Find out where your “Safe Place” is located.

What will you take? What would be your essentials you would like to take with you if you were forced to leave your home

Make sure you have an emergency kit prepared and ready to grab when needed. Unfortunately you don’t need an emergency kit until you really do.

 

PREPARE YOUR EMERGENCY KIT.

Pack a backpack with the following supplies and keep it somewhere safe that is easily accessed when needed.

Storing items in airtight plastic containers and sealer bags will help keep your belongings dry and in good condition both while in storage and during the emergency situation.

Here is a list of your essential items to pack.

  • Flashlight
  • Personal medication
  • Bottled water. Allow 2L per person per day minimum.
  • Food, non perishable, as required..
  • Manual can opener
  • Matches in a waterproof container
  • Candles
  • Cash- if the power is out then the ATMS wont work.
  • Phone “power bank”. Make sure it is changed at all times.
  • Extra batteries for your flashlight
  • Whistle to signal for help
  • Dust masks to help filter contaminated air- P2 masks are best for dust and smoke.
  • Toilet paper, moist towelettes etc for personal sanitation
  • Local maps
  • Sharp knife (penknife)

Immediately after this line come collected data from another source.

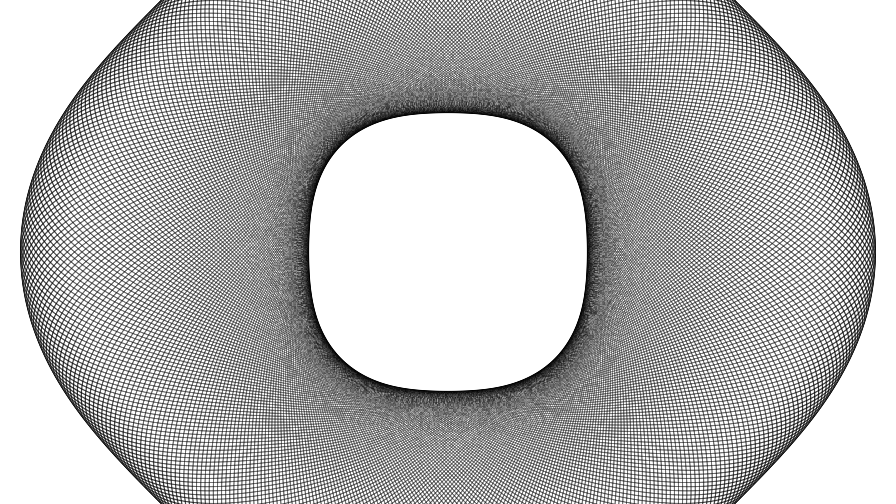
This background is drawn by a WebGL 1 fragment shader. Its source:

```glsl
precision highp float;
// Woven ring of turning ellipses between a rounded square hole and a rounded diamond rim.

uniform vec2 u_resolution;

// Lengths are in canvas heights.
const float HOLE_RADIUS = 0.287;
const float HOLE_WAVE = -0.0116;
const float RIM_RADIUS = 0.803;
const float RIM_WAVE = 0.0463;
const float ELLIPSE_COUNT = 180.0;
const float HOLE_LINE_WIDTH = 0.0010;
const float LINE_WIDTH = 0.00152;
const float RIM_LINE_WIDTH = 0.0023;
const float EDGE_WIDTH = 0.0048;
const float FILTER_PIXELS = 1.25;
const float GRAIN_CELLS = 400.0;
const float GRAIN_STRENGTH = 0.5;
const float GRAIN_FALLOFF = 7.0;
const vec3 PAPER = vec3(1.0);
const vec3 INK = vec3(0.0);
const float PI = 3.14159265;

// Random value from 0 to 1 for a cell.
float hash(vec2 cell) {
    vec3 v = fract(cell.xyx * 0.1031);
    v += dot(v, v.yzx + 33.33);
    return fract((v.x + v.y) * v.z);
}

// Integral of a periodic pulse that covers the share "duty" of each period.
float pulseIntegral(float x, float duty) {
    return floor(x) * duty + min(fract(x), duty);
}

// Box-filtered ink of one family of lines, from its phase and phase gradient.
float lineInk(float phase, float slope, float width, float pixel) {
    float duty = 1.0 - exp(-width * slope);
    float span = max(pixel * FILTER_PIXELS * slope, 0.001);
    float x = fract(phase) + 0.5 * duty;
    return (pulseIntegral(x + 0.5 * span, duty)
          - pulseIntegral(x - 0.5 * span, duty)) / span;
}

void main() {
    float pixel = 1.0 / u_resolution.y;
    vec2 p = (gl_FragCoord.xy - 0.5 * u_resolution) * pixel;
    float r = max(length(p), 0.001);
    float angle = atan(p.y, p.x + 1e-6);

    // Fourfold boundaries and their change with angle.
    float wave = cos(4.0 * angle);
    float waveSlope = -4.0 * sin(4.0 * angle);
    float hole = HOLE_RADIUS + HOLE_WAVE * wave;
    float rim = RIM_RADIUS + RIM_WAVE * wave;
    float band = rim - hole;
    float t = clamp((r - hole) / band, 0.0002, 0.9998);

    // Straighten the band into a circular ring of ellipses.
    float a = RIM_RADIUS;
    float b = HOLE_RADIUS;
    float ring = mix(b, a, t);
    float outerGap = a * a - ring * ring;
    float innerGap = ring * ring - b * b;
    float turn = atan(b * sqrt(outerGap), a * sqrt(innerGap));
    float turnSlope = -a * b / (ring * sqrt(outerGap * innerGap));

    // Gradient of the turn along the radius and around the ring.
    float stretch = (a - b) / band;
    float shift = -waveSlope * mix(HOLE_WAVE, RIM_WAVE, t) * stretch;
    float radial = turnSlope * stretch;
    float around = turnSlope * shift;

    // Lines are fine at the hole and heavier at the rim.
    float width = mix(HOLE_LINE_WIDTH, LINE_WIDTH, smoothstep(0.0, 0.45, t));
    width = mix(width, RIM_LINE_WIDTH, smoothstep(0.8, 1.0, t));

    // Two crossing families: the two branches of every ellipse.
    float lines = ELLIPSE_COUNT / PI;
    float clear = 1.0;
    for (int i = 0; i < 2; i++) {
        float side = float(i) * 2.0 - 1.0;
        float slope = lines * length(vec2(radial, (1.0 + side * around) / r));
        clear *= 1.0 - lineInk(lines * (angle + side * turn), slope, width, pixel);
    }

    // Speckle where the weave is too dense to resolve.
    float grain = hash(floor(p * GRAIN_CELLS) + 700.0) - 0.5;
    clear *= 1.0 + 2.0 * GRAIN_STRENGTH * grain * exp(-GRAIN_FALLOFF * t);

    // Dark envelopes, then smooth cut at both boundaries.
    float depth = min(r - hole, rim - r);
    float edge = 1.0 - smoothstep(0.0, EDGE_WIDTH, depth);
    float ink = max(1.0 - clear, edge);
    ink *= smoothstep(-0.5 * pixel, 0.5 * pixel, depth);
    gl_FragColor = vec4(mix(PAPER, INK, clamp(ink, 0.0, 1.0)), 1.0);
}
```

Repack expired items as needed and re pack/ check your emergency kit every year.

Don’t have an emergency radio yet?

We reccomend the DE13 which features light, alarm, inbuilt Solar Panel and Dynamo hand crank charger that allow you to recharge the internal battery or charge any device by  USB or mini USB including your mobile phone. This is the perfect radio to keep for any emergencies

                                                                                 

To get yours, Click here to be directed to this product in our online store.

 

One of the oldest and trusted services.

In the modern age where internet technology, social media and informational apps reign supreme the Vanuatu Broadcasting Television Corporation (VBTC) is investing AUD$12 million in upgrading its national radio service through its shortwave and medium wave (AM) service.

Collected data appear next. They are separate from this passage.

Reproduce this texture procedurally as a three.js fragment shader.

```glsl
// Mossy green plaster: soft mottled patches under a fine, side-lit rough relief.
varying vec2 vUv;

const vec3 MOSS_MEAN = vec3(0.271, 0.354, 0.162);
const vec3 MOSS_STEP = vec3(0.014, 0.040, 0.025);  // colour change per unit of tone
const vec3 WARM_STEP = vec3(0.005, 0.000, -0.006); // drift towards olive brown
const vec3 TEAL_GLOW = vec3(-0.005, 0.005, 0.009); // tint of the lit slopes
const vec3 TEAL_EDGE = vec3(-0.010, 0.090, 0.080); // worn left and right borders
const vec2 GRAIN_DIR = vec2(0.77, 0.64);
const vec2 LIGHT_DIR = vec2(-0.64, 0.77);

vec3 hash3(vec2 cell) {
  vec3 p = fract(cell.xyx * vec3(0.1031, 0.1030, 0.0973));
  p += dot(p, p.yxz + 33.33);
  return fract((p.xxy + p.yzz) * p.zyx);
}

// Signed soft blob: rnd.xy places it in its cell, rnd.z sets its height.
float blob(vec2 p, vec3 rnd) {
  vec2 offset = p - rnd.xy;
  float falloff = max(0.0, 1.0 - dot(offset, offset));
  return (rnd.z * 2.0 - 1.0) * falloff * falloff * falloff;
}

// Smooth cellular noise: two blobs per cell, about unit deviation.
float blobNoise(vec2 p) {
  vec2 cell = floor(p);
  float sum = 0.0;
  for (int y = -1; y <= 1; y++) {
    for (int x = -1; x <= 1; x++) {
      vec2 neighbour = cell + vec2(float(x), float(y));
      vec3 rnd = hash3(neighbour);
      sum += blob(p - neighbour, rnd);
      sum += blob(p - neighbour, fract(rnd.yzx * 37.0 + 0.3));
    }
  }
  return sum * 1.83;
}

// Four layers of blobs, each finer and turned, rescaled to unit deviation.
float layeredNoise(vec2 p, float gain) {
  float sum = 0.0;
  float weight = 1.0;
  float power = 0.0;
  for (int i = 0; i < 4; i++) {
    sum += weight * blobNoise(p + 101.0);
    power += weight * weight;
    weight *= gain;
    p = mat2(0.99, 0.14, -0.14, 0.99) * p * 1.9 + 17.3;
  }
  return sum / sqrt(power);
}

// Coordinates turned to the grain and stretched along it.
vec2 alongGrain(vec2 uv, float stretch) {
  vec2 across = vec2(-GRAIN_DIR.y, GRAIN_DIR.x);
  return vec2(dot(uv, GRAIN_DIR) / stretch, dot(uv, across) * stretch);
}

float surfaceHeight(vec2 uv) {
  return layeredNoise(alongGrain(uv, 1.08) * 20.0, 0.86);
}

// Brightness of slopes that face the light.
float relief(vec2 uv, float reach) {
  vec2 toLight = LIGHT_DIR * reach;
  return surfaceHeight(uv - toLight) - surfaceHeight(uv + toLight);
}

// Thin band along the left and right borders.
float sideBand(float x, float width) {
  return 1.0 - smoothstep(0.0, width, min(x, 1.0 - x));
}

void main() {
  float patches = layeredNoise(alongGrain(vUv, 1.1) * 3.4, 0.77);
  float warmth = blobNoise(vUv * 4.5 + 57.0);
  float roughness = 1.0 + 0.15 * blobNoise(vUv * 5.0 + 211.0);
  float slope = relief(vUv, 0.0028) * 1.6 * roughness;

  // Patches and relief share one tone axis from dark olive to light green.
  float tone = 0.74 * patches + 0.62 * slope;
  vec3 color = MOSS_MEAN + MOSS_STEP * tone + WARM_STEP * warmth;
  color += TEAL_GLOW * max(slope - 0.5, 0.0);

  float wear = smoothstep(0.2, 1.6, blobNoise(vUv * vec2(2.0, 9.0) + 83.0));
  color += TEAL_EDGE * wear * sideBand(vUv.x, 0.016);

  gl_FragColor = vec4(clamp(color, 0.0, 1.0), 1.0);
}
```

VBTC chief executive officer, Francis Herman says In Vanuatu many of the villagers do not receive television transmissions and currently only 30% receive radio transmissions. 

Radio Vanuatu is the only viable means of reaching Vanuatu’s rural population.

With the new upgrade that coverage will increase to 100% right across the 80-plus Islands of Vanuatu, connecting the country.

As listed by the United Nations, Vanuatu is one of the most disaster-prone countries in the world and regularly experiences earthquakes, cyclones and floods.

Information is crucial during these events.

Shortwave radio is an essential complement to Vanuatu’s national radio service due to its far reaching capabilities even when the power, internet or local networks are down.

Technology commentator Peter Marks said “Shortwave comes from over the horizon it will continue to work even when local conditions are difficult like extreme weather that might knock out local FM and AM stations and internet,” 

 

A cost effective way to reach the population of Vanuatu to deliver important messages.

VBTC chief executive officer, Francis Herman says “Radio as you know is cost effective, people can pick it up on their phone, in the villages where television can not reach, radio is the companion for people,” .

“We have general elections in March next year, we are about to head into the cyclone season beginning in November and so its important, it’s crucial that the people of Vanuatu can get access to a reliable and credible broadcaster,” Mr Herman said.

This is why investing in a national shortwave service is even more important than ever even in the modern age.

 

Radio Vanuatu can be found at. 

RADIO FREQUENCY 
MEDIUM WAVE1125KHZ
SHORTWAVE3945KHZ (NIGHT TIME)
7260 KHZ (DAY TIME)
FM100 MHZ (VILA & SANTO)
98 MHZ (TANNA & SANTO)

Radio Vanuatu features a morning show with Dorinda Mabon from 5:30am till 9am

Marie-Noelle Kaltak hosts the mid morning show and evenings are hosted by Florence Vanua.

Do you currently listen to Vanuatu radio? We would love to see your listeners report.

Comment on the post below or email to hello@tecsunradios.com.au

Images via Radio Vanuatu website.